Wherever the string "absolute" turns up in the data, copy the whole line.

• [GIVEN ENTRIES]:
= = = = = = =

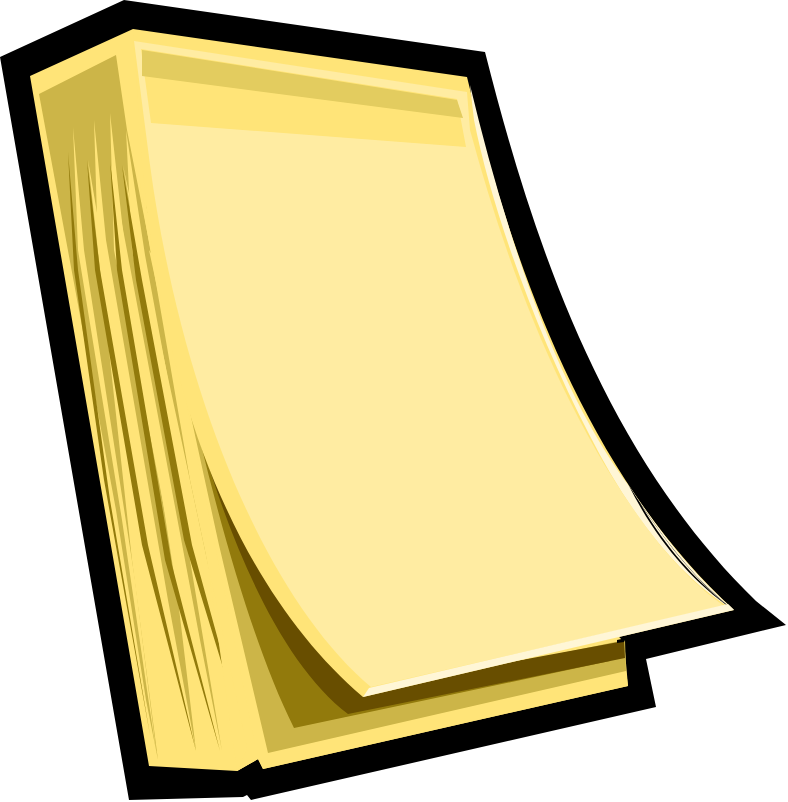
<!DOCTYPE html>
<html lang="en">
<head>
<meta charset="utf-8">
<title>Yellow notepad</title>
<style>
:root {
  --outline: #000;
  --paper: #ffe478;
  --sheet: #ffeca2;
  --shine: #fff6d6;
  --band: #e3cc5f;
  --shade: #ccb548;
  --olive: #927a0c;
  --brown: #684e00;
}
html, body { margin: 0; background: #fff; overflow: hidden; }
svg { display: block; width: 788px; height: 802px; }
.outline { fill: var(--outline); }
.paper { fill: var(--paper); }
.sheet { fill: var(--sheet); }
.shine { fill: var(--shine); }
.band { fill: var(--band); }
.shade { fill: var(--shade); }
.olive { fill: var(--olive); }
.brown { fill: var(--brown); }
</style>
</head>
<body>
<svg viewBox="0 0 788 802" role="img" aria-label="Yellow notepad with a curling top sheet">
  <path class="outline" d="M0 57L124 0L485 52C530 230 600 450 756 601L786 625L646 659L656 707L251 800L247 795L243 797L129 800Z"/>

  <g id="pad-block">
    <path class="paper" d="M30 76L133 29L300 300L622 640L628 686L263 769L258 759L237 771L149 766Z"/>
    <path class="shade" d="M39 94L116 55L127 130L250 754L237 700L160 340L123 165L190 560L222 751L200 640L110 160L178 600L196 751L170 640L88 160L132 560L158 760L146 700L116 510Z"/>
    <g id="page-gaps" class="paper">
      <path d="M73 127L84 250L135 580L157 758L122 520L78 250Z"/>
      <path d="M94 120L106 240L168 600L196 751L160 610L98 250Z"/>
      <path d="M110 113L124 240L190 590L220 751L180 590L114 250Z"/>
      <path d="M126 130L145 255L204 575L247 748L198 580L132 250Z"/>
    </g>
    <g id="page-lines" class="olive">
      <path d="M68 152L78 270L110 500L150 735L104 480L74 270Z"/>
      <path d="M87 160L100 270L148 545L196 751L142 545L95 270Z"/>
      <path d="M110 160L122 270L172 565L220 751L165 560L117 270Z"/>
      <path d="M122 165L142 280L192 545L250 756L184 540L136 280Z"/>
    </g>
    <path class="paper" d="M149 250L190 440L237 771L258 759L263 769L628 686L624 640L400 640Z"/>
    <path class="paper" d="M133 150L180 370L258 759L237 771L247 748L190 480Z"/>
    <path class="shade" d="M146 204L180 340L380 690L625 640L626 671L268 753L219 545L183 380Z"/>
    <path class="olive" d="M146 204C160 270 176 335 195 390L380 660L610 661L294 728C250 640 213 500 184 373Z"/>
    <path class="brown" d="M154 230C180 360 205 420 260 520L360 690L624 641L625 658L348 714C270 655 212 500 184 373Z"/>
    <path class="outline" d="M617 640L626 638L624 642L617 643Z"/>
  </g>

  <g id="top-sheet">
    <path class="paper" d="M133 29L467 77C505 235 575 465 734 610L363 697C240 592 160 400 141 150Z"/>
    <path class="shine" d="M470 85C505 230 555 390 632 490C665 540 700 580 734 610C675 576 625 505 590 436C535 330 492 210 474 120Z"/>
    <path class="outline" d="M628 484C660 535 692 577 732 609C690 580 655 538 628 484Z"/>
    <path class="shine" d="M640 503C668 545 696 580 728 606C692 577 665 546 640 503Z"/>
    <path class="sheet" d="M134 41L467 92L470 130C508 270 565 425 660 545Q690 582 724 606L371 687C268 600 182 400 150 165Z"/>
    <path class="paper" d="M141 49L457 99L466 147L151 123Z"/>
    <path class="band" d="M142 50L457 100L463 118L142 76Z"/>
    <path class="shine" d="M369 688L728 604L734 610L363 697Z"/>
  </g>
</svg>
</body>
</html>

= = = = = = =

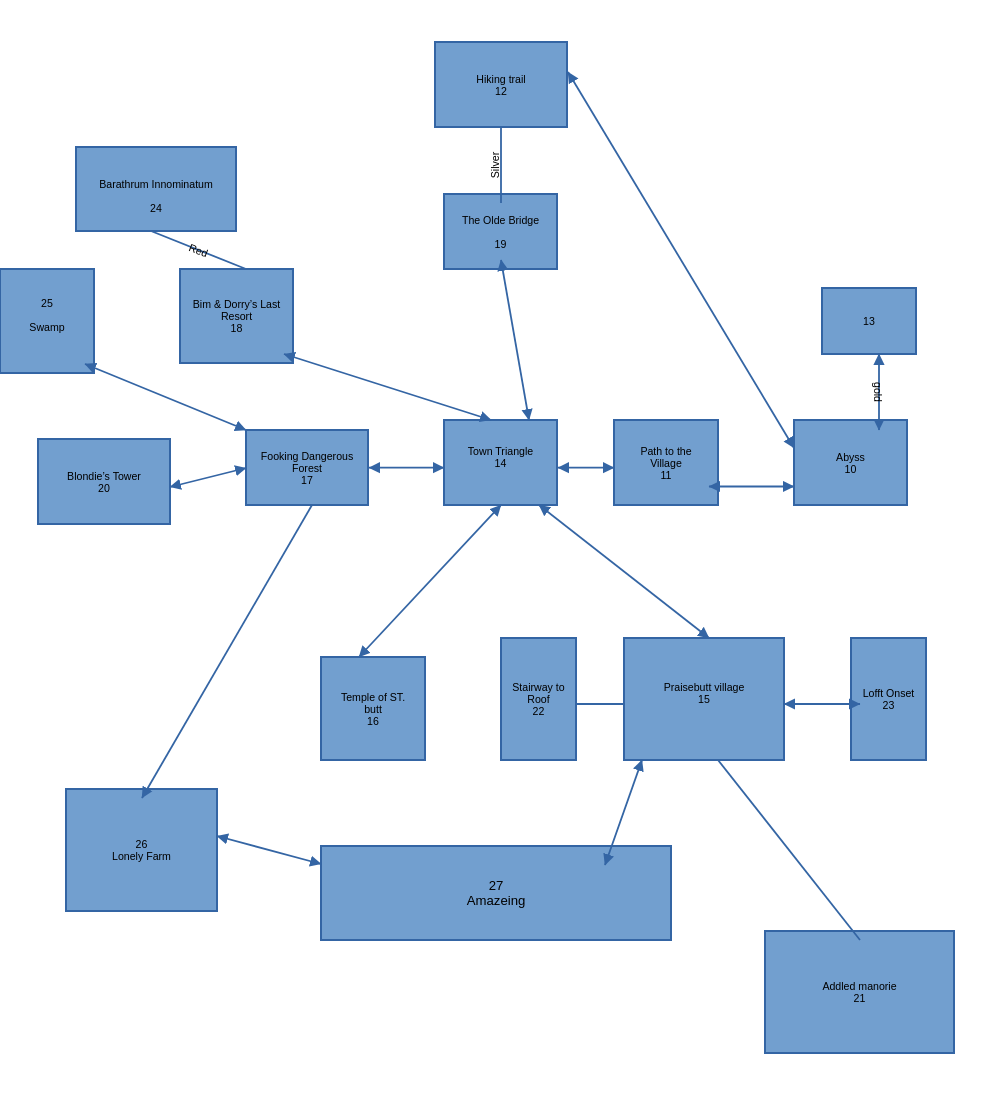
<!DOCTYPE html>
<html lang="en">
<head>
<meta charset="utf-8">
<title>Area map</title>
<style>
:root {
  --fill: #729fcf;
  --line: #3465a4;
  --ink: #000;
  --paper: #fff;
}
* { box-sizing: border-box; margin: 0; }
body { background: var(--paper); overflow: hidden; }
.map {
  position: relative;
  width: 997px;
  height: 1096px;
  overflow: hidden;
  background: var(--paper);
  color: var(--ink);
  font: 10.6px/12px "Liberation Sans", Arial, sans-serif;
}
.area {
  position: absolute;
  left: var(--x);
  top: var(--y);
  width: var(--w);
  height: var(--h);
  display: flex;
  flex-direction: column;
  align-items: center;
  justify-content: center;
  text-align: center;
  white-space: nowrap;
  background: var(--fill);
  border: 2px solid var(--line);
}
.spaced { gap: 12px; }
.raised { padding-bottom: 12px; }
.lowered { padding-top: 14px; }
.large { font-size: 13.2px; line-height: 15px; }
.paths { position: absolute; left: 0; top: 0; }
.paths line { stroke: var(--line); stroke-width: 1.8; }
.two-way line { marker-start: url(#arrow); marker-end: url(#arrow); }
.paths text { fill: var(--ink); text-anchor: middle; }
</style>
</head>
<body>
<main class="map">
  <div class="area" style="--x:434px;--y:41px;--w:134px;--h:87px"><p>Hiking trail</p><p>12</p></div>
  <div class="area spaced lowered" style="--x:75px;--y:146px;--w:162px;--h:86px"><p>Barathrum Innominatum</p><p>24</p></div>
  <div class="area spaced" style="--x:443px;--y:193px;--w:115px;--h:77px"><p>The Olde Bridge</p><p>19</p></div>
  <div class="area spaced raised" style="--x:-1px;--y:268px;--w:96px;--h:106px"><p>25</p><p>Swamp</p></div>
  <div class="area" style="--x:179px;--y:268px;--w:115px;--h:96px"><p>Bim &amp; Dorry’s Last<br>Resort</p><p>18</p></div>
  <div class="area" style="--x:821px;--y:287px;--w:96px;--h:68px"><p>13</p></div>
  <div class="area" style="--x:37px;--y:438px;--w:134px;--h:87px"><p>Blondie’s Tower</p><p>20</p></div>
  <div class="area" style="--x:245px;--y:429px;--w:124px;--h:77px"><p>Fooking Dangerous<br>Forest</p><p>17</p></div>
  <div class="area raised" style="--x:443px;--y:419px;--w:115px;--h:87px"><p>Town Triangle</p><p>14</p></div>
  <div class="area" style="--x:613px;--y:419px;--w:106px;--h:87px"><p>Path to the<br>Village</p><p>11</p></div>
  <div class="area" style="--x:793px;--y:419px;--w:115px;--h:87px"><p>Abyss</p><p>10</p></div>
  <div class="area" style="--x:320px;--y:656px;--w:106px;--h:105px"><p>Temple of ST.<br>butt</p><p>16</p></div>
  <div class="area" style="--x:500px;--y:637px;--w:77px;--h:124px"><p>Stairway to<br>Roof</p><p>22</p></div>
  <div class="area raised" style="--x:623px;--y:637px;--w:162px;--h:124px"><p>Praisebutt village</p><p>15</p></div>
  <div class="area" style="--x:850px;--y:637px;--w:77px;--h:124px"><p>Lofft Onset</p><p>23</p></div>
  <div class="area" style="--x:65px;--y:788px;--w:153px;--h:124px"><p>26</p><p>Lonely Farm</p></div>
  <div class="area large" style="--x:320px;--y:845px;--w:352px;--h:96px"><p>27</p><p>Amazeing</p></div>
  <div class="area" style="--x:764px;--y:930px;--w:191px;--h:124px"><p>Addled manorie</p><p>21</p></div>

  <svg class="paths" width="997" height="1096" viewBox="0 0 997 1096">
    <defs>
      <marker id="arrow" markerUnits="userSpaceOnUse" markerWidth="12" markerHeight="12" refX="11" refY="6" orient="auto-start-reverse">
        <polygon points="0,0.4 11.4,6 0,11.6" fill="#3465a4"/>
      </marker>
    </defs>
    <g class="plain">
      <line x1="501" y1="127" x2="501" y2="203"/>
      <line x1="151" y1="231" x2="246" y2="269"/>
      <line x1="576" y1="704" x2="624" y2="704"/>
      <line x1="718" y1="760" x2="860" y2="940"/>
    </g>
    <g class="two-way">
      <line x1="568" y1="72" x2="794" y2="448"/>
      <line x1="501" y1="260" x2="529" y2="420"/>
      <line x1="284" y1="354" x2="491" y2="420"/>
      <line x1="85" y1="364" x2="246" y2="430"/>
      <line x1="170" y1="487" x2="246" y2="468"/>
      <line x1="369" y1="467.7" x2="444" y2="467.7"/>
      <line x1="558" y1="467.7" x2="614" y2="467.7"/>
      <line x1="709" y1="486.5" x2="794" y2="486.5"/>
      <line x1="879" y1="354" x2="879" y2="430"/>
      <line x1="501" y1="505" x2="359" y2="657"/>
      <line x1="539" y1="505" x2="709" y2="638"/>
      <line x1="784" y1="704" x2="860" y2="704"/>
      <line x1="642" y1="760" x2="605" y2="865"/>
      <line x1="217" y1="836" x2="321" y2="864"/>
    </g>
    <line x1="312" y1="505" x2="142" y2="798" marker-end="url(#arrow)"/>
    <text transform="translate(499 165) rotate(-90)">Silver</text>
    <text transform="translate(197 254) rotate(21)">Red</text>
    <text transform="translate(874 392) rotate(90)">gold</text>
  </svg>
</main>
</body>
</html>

= = = = = = =

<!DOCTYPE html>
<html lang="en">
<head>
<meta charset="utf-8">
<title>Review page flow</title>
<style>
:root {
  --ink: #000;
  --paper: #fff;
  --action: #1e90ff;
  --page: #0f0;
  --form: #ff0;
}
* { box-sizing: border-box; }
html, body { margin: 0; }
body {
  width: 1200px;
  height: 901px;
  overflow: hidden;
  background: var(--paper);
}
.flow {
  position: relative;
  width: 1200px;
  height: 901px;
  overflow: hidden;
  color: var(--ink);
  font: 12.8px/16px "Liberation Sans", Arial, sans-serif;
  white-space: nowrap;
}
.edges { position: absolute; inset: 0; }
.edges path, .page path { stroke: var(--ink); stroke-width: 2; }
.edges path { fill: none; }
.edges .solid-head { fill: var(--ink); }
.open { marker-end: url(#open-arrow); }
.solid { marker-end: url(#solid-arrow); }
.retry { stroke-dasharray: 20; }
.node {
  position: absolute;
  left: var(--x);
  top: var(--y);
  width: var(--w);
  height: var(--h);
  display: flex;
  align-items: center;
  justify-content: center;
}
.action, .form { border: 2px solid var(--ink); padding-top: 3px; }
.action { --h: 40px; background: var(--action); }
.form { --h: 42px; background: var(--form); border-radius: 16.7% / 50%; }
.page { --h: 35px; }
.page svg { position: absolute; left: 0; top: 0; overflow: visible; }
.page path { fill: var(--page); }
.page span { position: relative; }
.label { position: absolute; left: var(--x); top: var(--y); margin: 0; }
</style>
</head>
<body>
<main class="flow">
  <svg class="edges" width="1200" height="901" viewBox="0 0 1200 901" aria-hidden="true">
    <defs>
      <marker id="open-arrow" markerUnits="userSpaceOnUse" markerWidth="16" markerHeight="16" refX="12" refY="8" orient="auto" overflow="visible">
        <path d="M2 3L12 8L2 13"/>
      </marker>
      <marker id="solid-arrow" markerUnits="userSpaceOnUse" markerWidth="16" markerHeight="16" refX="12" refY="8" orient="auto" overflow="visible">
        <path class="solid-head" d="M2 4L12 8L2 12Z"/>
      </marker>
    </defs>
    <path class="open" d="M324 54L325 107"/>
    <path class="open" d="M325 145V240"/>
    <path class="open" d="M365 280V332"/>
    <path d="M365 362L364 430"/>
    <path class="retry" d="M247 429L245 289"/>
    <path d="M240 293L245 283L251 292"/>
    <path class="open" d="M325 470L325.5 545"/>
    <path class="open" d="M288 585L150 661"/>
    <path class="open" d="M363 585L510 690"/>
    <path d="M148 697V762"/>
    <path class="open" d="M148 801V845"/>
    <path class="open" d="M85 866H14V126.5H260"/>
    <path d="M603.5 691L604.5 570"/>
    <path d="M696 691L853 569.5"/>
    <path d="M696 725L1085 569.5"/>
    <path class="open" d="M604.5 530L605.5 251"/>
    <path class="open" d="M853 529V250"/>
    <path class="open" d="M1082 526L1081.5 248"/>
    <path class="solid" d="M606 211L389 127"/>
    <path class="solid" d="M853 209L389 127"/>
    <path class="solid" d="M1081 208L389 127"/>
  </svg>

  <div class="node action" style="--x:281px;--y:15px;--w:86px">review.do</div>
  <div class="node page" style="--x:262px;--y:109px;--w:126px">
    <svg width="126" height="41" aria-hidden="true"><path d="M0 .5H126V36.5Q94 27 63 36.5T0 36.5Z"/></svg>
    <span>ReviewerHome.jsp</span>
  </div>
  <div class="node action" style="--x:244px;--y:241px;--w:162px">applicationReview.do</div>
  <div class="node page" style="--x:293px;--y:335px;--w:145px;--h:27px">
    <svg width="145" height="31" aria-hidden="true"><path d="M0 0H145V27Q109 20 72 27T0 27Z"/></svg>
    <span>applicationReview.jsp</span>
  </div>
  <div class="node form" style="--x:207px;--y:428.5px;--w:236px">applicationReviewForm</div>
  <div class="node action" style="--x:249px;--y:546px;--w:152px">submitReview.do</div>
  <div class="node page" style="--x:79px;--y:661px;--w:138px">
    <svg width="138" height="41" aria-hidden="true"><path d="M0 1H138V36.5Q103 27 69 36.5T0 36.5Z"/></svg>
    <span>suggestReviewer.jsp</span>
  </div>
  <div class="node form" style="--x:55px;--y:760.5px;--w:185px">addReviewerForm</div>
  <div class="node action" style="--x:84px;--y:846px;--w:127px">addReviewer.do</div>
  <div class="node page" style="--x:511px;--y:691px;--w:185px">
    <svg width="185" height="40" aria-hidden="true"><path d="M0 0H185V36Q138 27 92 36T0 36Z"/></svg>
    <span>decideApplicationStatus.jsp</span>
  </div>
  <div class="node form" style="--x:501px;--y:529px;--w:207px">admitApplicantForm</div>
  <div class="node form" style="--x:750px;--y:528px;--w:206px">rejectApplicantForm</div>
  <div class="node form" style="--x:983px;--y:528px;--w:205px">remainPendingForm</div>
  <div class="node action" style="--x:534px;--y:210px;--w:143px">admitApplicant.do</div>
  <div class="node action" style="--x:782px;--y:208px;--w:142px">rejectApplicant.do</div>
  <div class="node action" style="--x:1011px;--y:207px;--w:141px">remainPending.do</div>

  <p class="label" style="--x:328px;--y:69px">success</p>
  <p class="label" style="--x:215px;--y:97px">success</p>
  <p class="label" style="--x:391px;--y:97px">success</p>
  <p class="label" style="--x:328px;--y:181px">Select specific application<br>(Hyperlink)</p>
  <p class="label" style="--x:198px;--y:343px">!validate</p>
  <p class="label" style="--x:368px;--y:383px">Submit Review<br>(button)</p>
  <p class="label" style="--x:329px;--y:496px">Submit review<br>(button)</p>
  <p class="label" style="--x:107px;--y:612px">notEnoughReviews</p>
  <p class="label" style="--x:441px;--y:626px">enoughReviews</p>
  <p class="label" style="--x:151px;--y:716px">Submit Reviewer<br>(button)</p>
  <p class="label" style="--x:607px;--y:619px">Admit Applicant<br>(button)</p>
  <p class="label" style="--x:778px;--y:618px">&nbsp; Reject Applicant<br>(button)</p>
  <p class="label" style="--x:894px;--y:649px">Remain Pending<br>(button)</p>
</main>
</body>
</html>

= = = = = = =

• [RESULT]:
  position: absolute;
.paths { position: absolute; left: 0; top: 0; }
.edges { position: absolute; inset: 0; }
  position: absolute;
.page svg { position: absolute; left: 0; top: 0; overflow: visible; }
.label { position: absolute; left: var(--x); top: var(--y); margin: 0; }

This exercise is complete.